Straight Outta Compton presents a three-year insight into the world of N.W.A., one of the more prominent 20th century examples of a group fighting for dreams and vision, but certainly not the only one. As they form bonds and begin to release their music, some of which is critical of social injustice and inequality, there are faint echoes of the “Howl” Obscenity Trial of 1957*—though the charges against the accused publishers are dropped and many previously censored texts are subsequently released. N.W.A. refuses to stop making songs such as “Fuck The Police,” but what if they had? What musicians would America have oppressed if Dr. Dre, Ice Cube, Eazy-E, MC Ren, and DJ Yella listened to the naysayers and followed those who said rap music, sampling, reality rap, all of it, was a waste of time and definitely illegal? Straight Outta Compton reminds us that the music industry—that each artist—doesn’t exist in a vacuum. It’s the risks that groups like N.W.A. take that open the door to later innovation.

Artists often defend their music by stating they create work based on their environment, even if drugs and alcohol heavily influence the artists themselves. These elements appear in Straight Outta Compton, as do a few scenes of off-camera violence and tension-ridden moments that only release when participants walk away from a fight. But one of most telling moments of the film takes place during a press conference when the group is bombarded with accusations of how they “glamorize gangs and drugs.” The group mates smile and turn as Ice Cube retorts “our art is a reflection of our reality,” before he and Eazy-E proceed to mock the institution behind automatic weapons and cocaine.

Straight Outta Compton is as much a biography as it is an exposé of the struggling artist and their current fight. Since the film only covers three to four years, it highlights many battles that the group runs into, including jealously, deceit, self-doubt, and bereavement. Those encounters aside, the viewer cannot ignore the sense that these artists, along with many others in California and the music industry in general, pioneered the artistic expression we have today that’s bled out of the bar lines. We have further yet to go. From Kanye West to The Dixie Chicks to Marilyn Manson to Beyoncé, artists consistently say “the unsayable” in their songs—the comments and critiques their fans could quickly write themselves, post, and share on Facebook—but if an artist states an opinion outside of the confines of 150 BPM and a chorus, they’ve gone too far.

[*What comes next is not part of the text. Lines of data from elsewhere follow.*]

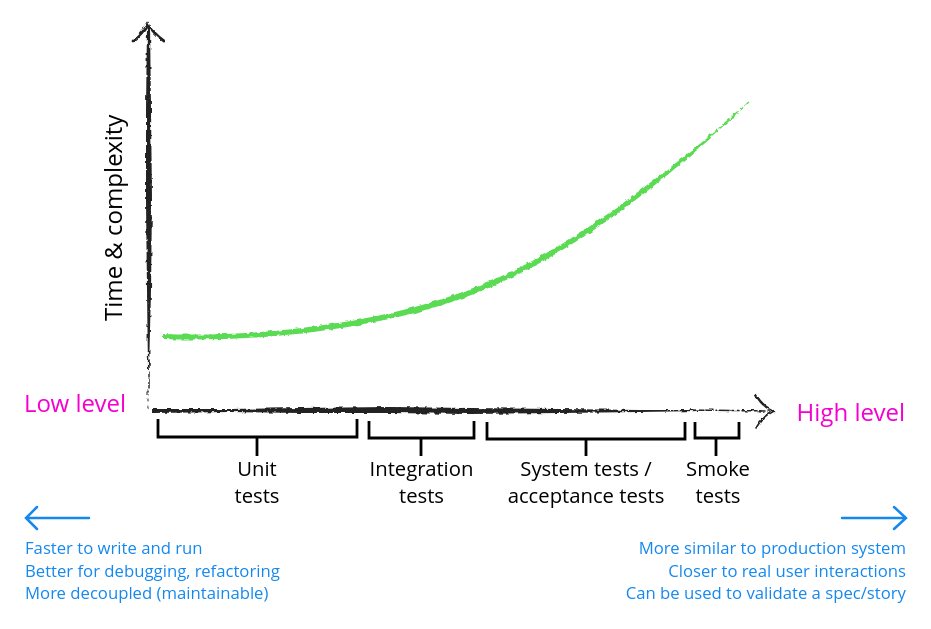
<!DOCTYPE html>
<html lang="en">
<head>
<meta charset="utf-8">
<title>Test levels: time and complexity</title>
<style>
:root {
  --paper: #ffffff;
  --ink: #000000;
  --charcoal: #222020;
  --curve: #5adb52;
  --level: #f500d0;
  --note: #1488ee;
}
* { box-sizing: border-box; margin: 0; padding: 0; }
html, body { width: 931px; height: 629px; overflow: hidden; background: var(--paper); }
body { font-family: "Open Sans", "Noto Sans", sans-serif; color: var(--ink); }
.chart { position: relative; width: 931px; height: 629px; overflow: hidden; white-space: nowrap; }
.drawing { position: absolute; inset: 0; }
.axis-title, .level { position: absolute; font-size: 24px; font-weight: 400; line-height: 30px; }
.axis-title { left: 98px; top: 321px; transform: rotate(-90deg); transform-origin: 0 0; }
.level { color: var(--level); }
.level-low { left: 24px; top: 388px; }
.level-high { right: 26px; top: 397px; }
.test-types {
  position: absolute; left: 158px; top: 455px;
  display: grid; grid-template-columns: 198px 131px 198px 66px;
  list-style: none; text-align: center; font-size: 20.3px; line-height: 27px;
}
.notes {
  position: absolute; left: 0; top: 537px; width: 100%; padding: 0 25px;
  display: flex; justify-content: space-between;
  color: var(--note); font-size: 16.7px; line-height: 22.5px;
}
.notes ul { list-style: none; }
.notes-high { text-align: right; }
.brush { fill: var(--charcoal); }
.brush-line { fill: none; stroke: var(--charcoal); stroke-linecap: round; }
.growth { fill: var(--curve); }
.growth-line { fill: none; stroke: var(--curve); }
.brackets { fill: none; stroke: var(--ink); stroke-width: 2.8; }
.arrows { fill: none; stroke: var(--note); stroke-width: 2.5; stroke-linecap: round; }
</style>
</head>
<body>
<main class="chart">
  <svg class="drawing" width="931" height="629" viewBox="0 0 931 629" aria-hidden="true">
    <defs>
      <filter id="rough" filterUnits="userSpaceOnUse" x="0" y="0" width="931" height="629">
        <feTurbulence type="fractalNoise" baseFrequency="0.18" numOctaves="2" seed="4" result="grain"/>
        <feDisplacementMap in="SourceGraphic" in2="grain" scale="4" xChannelSelector="R" yChannelSelector="G"/>
      </filter>
    </defs>

    <g class="y-axis" filter="url(#rough)">
      <path class="brush" d="M147 25 L150 25 L151 110 L152 200 L151 290 L149 370 L148 370 L147 290 L146 200 L146 110 Z"/>
      <path class="brush-line" stroke-width="1.4" d="M149 360 L149 392" stroke-dasharray="9 3 5 2"/>
      <path class="brush-line" stroke-width="1" d="M148 392 L148 408" stroke-dasharray="3 4"/>
      <path class="brush-line" stroke-width="2.8" d="M133 41 Q142 34 148 24 Q154 34 164 41"/>
    </g>

    <g class="x-axis" filter="url(#rough)">
      <path class="brush" d="M152 409 L230 409 L300 408 L390 407 L470 408 L560 409 L640 410 L700 410 L700 411 L640 412 L560 413 L470 414 L390 413 L300 413 L230 412 L152 413 Z"/>
      <path class="brush-line" stroke-width="1.5" d="M690 410 L770 411" stroke-dasharray="14 2 7 3"/>
      <path class="brush-line" stroke-width="2.4" d="M756 395 Q762 406 773 411"/>
      <path class="brush-line" stroke-width="1.6" d="M773 411 Q762 417 756 428"/>
    </g>

    <g class="growth-curve" filter="url(#rough)">
      <path class="growth" d="M163 334 C270 338 400 320 485 283 C570 249 645 187 710 136 L711 138 C650 191 575 252 486 289 C400 326 270 343 163 339 Z"/>
      <path class="growth-line" stroke-width="2" d="M708 138 L736 114" stroke-dasharray="14 1"/>
      <path class="growth-line" stroke-width="1.3" d="M735 115 L750 101" stroke-dasharray="5 2"/>
    </g>

    <g class="brackets">
      <path d="M158 419 V437 H357 V419 M257 437 V456"/>
      <path d="M369 421 V438 H474 V421 M421 438 V456"/>
      <path d="M487 422 V439 H685 V422 M586 439 V456"/>
      <path d="M695 422 V438 H739 V422 M716 438 V456"/>
    </g>

    <g class="arrows">
      <path d="M89 518 H26 M37 507 L26 518 L37 529"/>
      <path d="M842 518 H906 M894 507 L906 518 L894 529"/>
    </g>
  </svg>

  <h1 class="axis-title">Time &amp; complexity</h1>
  <p class="level level-low">Low level</p>
  <p class="level level-high">High level</p>

  <ul class="test-types">
    <li>Unit<br>tests</li>
    <li>Integration<br>tests</li>
    <li>System tests /<br>acceptance tests</li>
    <li>Smoke<br>tests</li>
  </ul>

  <section class="notes">
    <ul class="notes-low">
      <li>Faster to write and run</li>
      <li>Better for debugging, refactoring</li>
      <li>More decoupled (maintainable)</li>
    </ul>
    <ul class="notes-high">
      <li>More similar to production system</li>
      <li>Closer to real user interactions</li>
      <li>Can be used to validate a spec/story</li>
    </ul>
  </section>
</main>
</body>
</html>
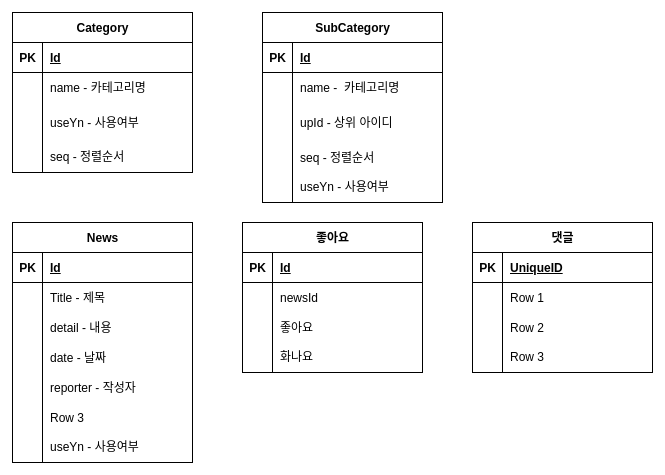
<!DOCTYPE html>
<html lang="ko">
<head>
<meta charset="utf-8">
<title>Entity diagram</title>
<style>
:root { --line: #000; --ink: #000; --paper: #fff; }
* { box-sizing: border-box; margin: 0; padding: 0; }
html, body { width: 665px; height: 475px; overflow: hidden; background: var(--paper); }
.diagram {
  position: relative; width: 665px; height: 475px;
  font: 12px/14px "Liberation Sans", "Noto Sans CJK KR", sans-serif;
  color: var(--ink);
}
.entity { position: absolute; width: 181px; border: 1px solid var(--line); background: var(--paper); }
.entity h2, .key { height: 30px; border-bottom: 1px solid var(--line); font-size: 12px; font-weight: 700; }
.entity h2 { display: flex; align-items: center; justify-content: center; line-height: 14px; }
.row { display: grid; grid-template-columns: 30px 1fr; height: 30px; }
.row > * { display: flex; align-items: center; padding-bottom: 1px; white-space: pre; }
.row > :first-child { justify-content: center; border-right: 1px solid var(--line); }
.row > :last-child { padding-left: 7px; }
.key > * { padding-bottom: 0; }
.key u { text-decoration: underline; }
.tall { height: 40px; }
.row:last-child { height: 29px; }
.category { left: 12px; top: 12px; }
.subcategory { left: 262px; top: 12px; }
.news { left: 12px; top: 222px; }
.likes { left: 242px; top: 222px; }
.comments { left: 472px; top: 222px; }
</style>
</head>
<body>
<main class="diagram">
  <section class="entity category">
    <h2>Category</h2>
    <div class="row key"><span>PK</span><span><u>Id</u></span></div>
    <div class="row"><span></span><span>name - 카테고리명</span></div>
    <div class="row tall"><span></span><span>useYn - 사용여부</span></div>
    <div class="row"><span></span><span>seq - 정렬순서</span></div>
  </section>

  <section class="entity subcategory">
    <h2>SubCategory</h2>
    <div class="row key"><span>PK</span><span><u>Id</u></span></div>
    <div class="row"><span></span><span>name -  카테고리명</span></div>
    <div class="row tall"><span></span><span>upId - 상위 아이디</span></div>
    <div class="row"><span></span><span>seq - 정렬순서</span></div>
    <div class="row"><span></span><span>useYn - 사용여부</span></div>
  </section>

  <section class="entity news">
    <h2>News</h2>
    <div class="row key"><span>PK</span><span><u>Id</u></span></div>
    <div class="row"><span></span><span>Title - 제목</span></div>
    <div class="row"><span></span><span>detail - 내용</span></div>
    <div class="row"><span></span><span>date - 날짜</span></div>
    <div class="row"><span></span><span>reporter - 작성자</span></div>
    <div class="row"><span></span><span>Row 3</span></div>
    <div class="row"><span></span><span>useYn - 사용여부</span></div>
  </section>

  <section class="entity likes">
    <h2>좋아요</h2>
    <div class="row key"><span>PK</span><span><u>Id</u></span></div>
    <div class="row"><span></span><span>newsId</span></div>
    <div class="row"><span></span><span>좋아요</span></div>
    <div class="row"><span></span><span>화나요</span></div>
  </section>

  <section class="entity comments">
    <h2>댓글</h2>
    <div class="row key"><span>PK</span><span><u>UniqueID</u></span></div>
    <div class="row"><span></span><span>Row 1</span></div>
    <div class="row"><span></span><span>Row 2</span></div>
    <div class="row"><span></span><span>Row 3</span></div>
  </section>
</main>
</body>
</html>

Artists know that their music grows from within, and as the technology behind production increases, so does the poignancy of the paired lyrics. Artists have something to say. Gratefully, they possess the unique ability to craft that “something” into an experience for their fans. If N.W.A. doesn’t craft their explicit message about police brutality—relevant as much today as it was during their rise—then they may as well have ceased to exist. Straight Outta Compton won’t let us forget. And when Ice Cube is cuffed and frisked after a novice practice session, all because he’s walking across the street during an unassociated arrest at a close by house, it’s clear that his experience, his livelihood and the interpretation of it, will be a catalyst.

* In which publishers Lawrence Ferlinghetti and Shigeyosi Murao were arrested for publication of Allen Ginsberg’s epic poem on charges of obscenity and lewdness

Jeffrey W. Peterson currently teaches English composition at the University of West Georgia while also mentoring their English Education interns. He received a BA from West Georgia and a MFA in writing from Sarah Lawrence College. He is also the poetry editor for Madcap, a semiannual online journal of literature and art, and executive director for ALLIANCE Drum & Bugle Corps, an all-age drum corps based out of Atlanta, GA.